Thank you so much for having me here! I will be on the road to Fairbanks part of the day, but I will log on to answer any questions as soon as I can. Hope everyone is having a fantastic day!

Casey Wyatt said...

Tam - this book is in my TBR pile right now. You know I'm a big fan and am so excited the book is finally out. And I love the cover. It is fantastic! Congratulations on your new release!

Marian Lanouette said...

Excellent post, just added TBR file

Lynn Lovegreen said...

Great explanation of what goes into a cover design. Great story too! Enjoy the book release and blog tour! :-)

Unknown said...

I just finished Botanicaust (I got an e-book from goodreads) and I have to say I loved it. It was one of the best sci-fi/dystopian books I've read in a while. It was so well written and the storyline was strong and interesting. I hope to see a sequel soon.

Celia Breslin said...

Hi Tam, I love your cover. Thanks for sharing your design process. It was very enlightening.

Tam Linsey said...

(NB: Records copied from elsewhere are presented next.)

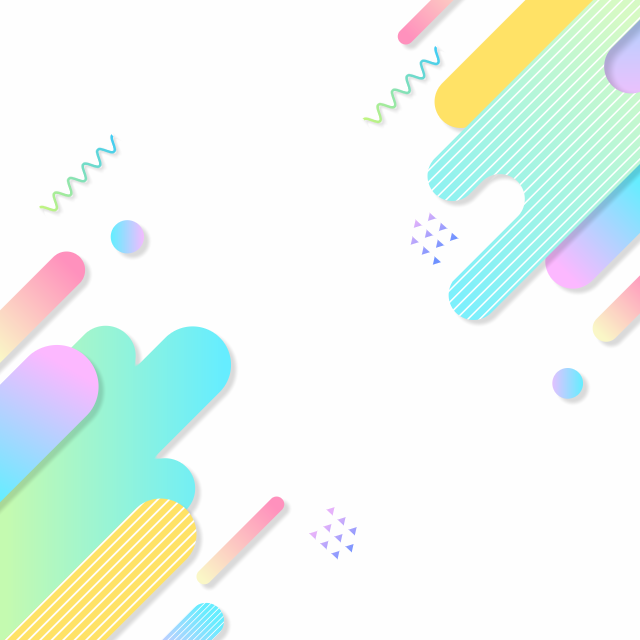
This background is drawn by a WebGL 2 fragment shader. Its source:

```glsl
#version 300 es
precision highp float;
// Pastel diagonal bars, beads, squiggles and triangle clusters on white.
// Every part is a distance function, filled with a gradient and given a soft
// offset shadow. Lengths are percentages of the canvas, origin lower left.

uniform vec2 u_resolution;
out vec4 fragColor;

const vec2 SHADOW = vec2(0.8, -0.7);
const vec3 PINK = vec3(1.0, 0.57, 0.74);
const vec3 CREAM = vec3(0.98, 0.97, 0.78);
const vec3 CYAN = vec3(0.40, 0.93, 1.0);
const vec3 LILAC = vec3(0.99, 0.72, 1.0);
const vec3 YELLOW = vec3(1.0, 0.885, 0.40);
const vec3 LIME = vec3(0.77, 0.98, 0.69);

float cover(float d) {
    float px = 100.0 / min(u_resolution.x, u_resolution.y);
    return clamp(0.5 - d / px, 0.0, 1.0);
}

// x runs along the bars, y across them
vec2 diagonal(vec2 p) { return vec2(p.x + p.y, p.y - p.x) * 0.70711; }

vec3 ramp(vec3 a, vec3 b, float from, float to, float x) {
    return mix(a, b, clamp((x - from) / (to - from), 0.0, 1.0));
}

// Rounded diagonal bar: starts at e, negative length runs down and left
float bar(vec2 p, vec2 e, float len, float r) {
    vec2 q = diagonal(p - e);
    q.x -= clamp(q.x, min(len, 0.0), max(len, 0.0));
    return length(q) - r;
}

float smoothMin(float a, float b) {
    float h = max(1.0 - abs(a - b), 0.0);
    return min(a, b) - h * h * 0.25;
}

float greenFingers(vec2 p) {
    float d = smoothMin(bar(p, vec2(16.5, 44.4), -80.0, 4.7), bar(p, vec2(30.1, 43.0), -80.0, 6.0));
    return smoothMin(d, bar(p, vec2(25.8, 23.7), -80.0, 4.7));
}

// Two prongs joined by a web with a round notch
float stripedFork(vec2 p) {
    float prongs = min(bar(p, vec2(70.7, 72.5), 80.0, 3.9), bar(p, vec2(74.0, 53.9), 80.0, 3.9));
    float web = bar(p, vec2(78.1, 68.9), 80.0, 4.3);
    return max(min(prongs, web), -bar(p, vec2(78.1, 68.9), -30.0, 3.9));
}

float squiggle(vec2 p, vec2 center) {
    vec2 q = diagonal(p - center);
    float k = 6.28319 / 3.2;
    float slope = 0.98 * k * sin(k * q.x);
    float d = abs(q.y + 0.98 * cos(k * q.x)) / sqrt(1.0 + slope * slope);
    return max(d - 0.2, abs(q.x) - 8.0);
}

// Skewed lattice of small triangles; facing -1 turns it half round
float triangles(vec2 p, vec2 center, float facing) {
    float d = 100.0;
    for (int j = -1; j <= 2; j++) {
        for (int i = -1; i <= 1; i++) {
            if ((j == -1 && i == -1) || (j == 2 && i > -1)) continue;
            vec2 q = (p - center) * facing - float(i) * vec2(2.21, 1.08) - float(j) * vec2(1.73, -1.56);
            float along = dot(q, vec2(0.3, -0.954));
            float side = abs(dot(q, vec2(0.954, 0.3)));
            d = min(d, max(along, 0.866 * side - 0.5 * along) - 0.38);
        }
    }
    return d;
}

vec3 striped(vec3 fill, vec2 p, float spacing, float halfWidth) {
    float d = abs(fract(diagonal(p).y / spacing) - 0.5) * spacing - halfWidth;
    return mix(fill, vec3(1.0), cover(d));
}

void paint(inout vec3 col, float d, float shadow, vec3 fill) {
    col *= 1.0 - 0.14 * smoothstep(0.5, -0.5, shadow);
    col = mix(col, fill, cover(d));
}

void paintBar(inout vec3 col, vec2 p, vec2 e, float len, float r, vec3 fill) {
    paint(col, bar(p, e, len, r), bar(p - SHADOW, e, len, r), fill);
}

void main() {
    vec2 p = 100.0 * gl_FragCoord.xy / min(u_resolution.x, u_resolution.y);
    float t = diagonal(p).x;
    vec3 col = vec3(0.996);

    // Lower left group
    paintBar(col, p, vec2(10.4, 57.8), -40.0, 2.9, ramp(CREAM, PINK, 31.0, 49.0, t));
    paint(col, greenFingers(p), greenFingers(p - SHADOW), ramp(LIME, CYAN, 1.0, 35.0, p.x));
    paintBar(col, p, vec2(8.9, 39.6), -60.0, 6.5, ramp(CYAN, LILAC, 19.0, 42.0, dot(p, vec2(0.5, 0.86))));
    paintBar(col, p, vec2(25.1, 16.5), -60.0, 5.6, striped(YELLOW, p, 1.27, 0.14));
    paintBar(col, p, vec2(31.9, 9.9), 16.0, 1.2, ramp(CREAM, PINK, 29.0, 45.0, t));
    paintBar(col, p, vec2(32.2, 3.0), -20.0, 2.8, striped(ramp(LILAC, CYAN, 12.0, 26.0, t), p, 0.7, 0.06));

    // Upper right group
    paintBar(col, p, vec2(63.4, 94.3), 30.0, 1.25, ramp(PINK, CREAM, 112.0, 128.0, t));
    paintBar(col, p, vec2(72.0, 84.1), 60.0, 4.1, YELLOW);
    paintBar(col, p, vec2(89.5, 59.2), 60.0, 4.3, ramp(LILAC, CYAN, 103.0, 121.0, t));
    vec3 mint = ramp(vec3(0.49, 0.94, 0.99), vec3(0.84, 0.98, 0.77), 88.0, 138.0, t);
    paint(col, stripedFork(p), stripedFork(p - SHADOW), striped(mint, p, 1.3, 0.12));
    paintBar(col, p, vec2(94.7, 48.7), 40.0, 2.1, ramp(CREAM, PINK, 100.0, 112.0, t));

    // Recessed bar, shaded inside its upper left rim
    float recess = bar(p, vec2(98.6, 89.6), 40.0, 4.2);
    float rim = smoothstep(-1.2, 0.6, bar(p - SHADOW, vec2(98.6, 89.6), 40.0, 4.2));
    vec3 recessFill = ramp(vec3(0.91, 0.76, 0.99), vec3(0.70, 0.82, 1.0), 86.0, 97.0, p.y);
    col = mix(col, recessFill * (1.0 - 0.16 * rim), cover(recess));

    // Beads
    paintBar(col, p, vec2(19.9, 63.0), 0.0, 2.6, ramp(CYAN, LILAC, 17.5, 22.8, p.x));
    paintBar(col, p, vec2(88.7, 40.1), 0.0, 2.4, ramp(LILAC, CYAN, 85.3, 91.0, p.x));

    // Squiggles and triangle clusters, one of each per pass
    for (int i = 0; i < 2; i++) {
        vec2 wave = i == 0 ? vec2(12.6, 72.5) : vec2(63.2, 86.3);
        vec3 ink = ramp(vec3(0.76, 0.96, 0.50), vec3(0.25, 0.80, 0.96), -8.0, 8.0, diagonal(p - wave).x);
        paint(col, squiggle(p, wave), squiggle(p - 0.5 * SHADOW, wave), ink);
        vec2 cluster = i == 0 ? vec2(66.9, 63.4) : vec2(53.0, 16.0);
        vec3 tint = ramp(vec3(0.90, 0.70, 0.98), vec3(0.43, 0.57, 1.0), -4.5, 5.0, dot(p - cluster, vec2(1.0, -1.0)));
        col = mix(col, tint, cover(triangles(p, cluster, i == 0 ? 1.0 : -1.0)));
    }
    fragColor = vec4(col, 1.0);
}
```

Thank you, Shannon! I'm working on the sequel, but in the interim, I have a short story I will publish in October (I hope!)
Celia, glad you enjoyed seeing my process. Thanks for stopping!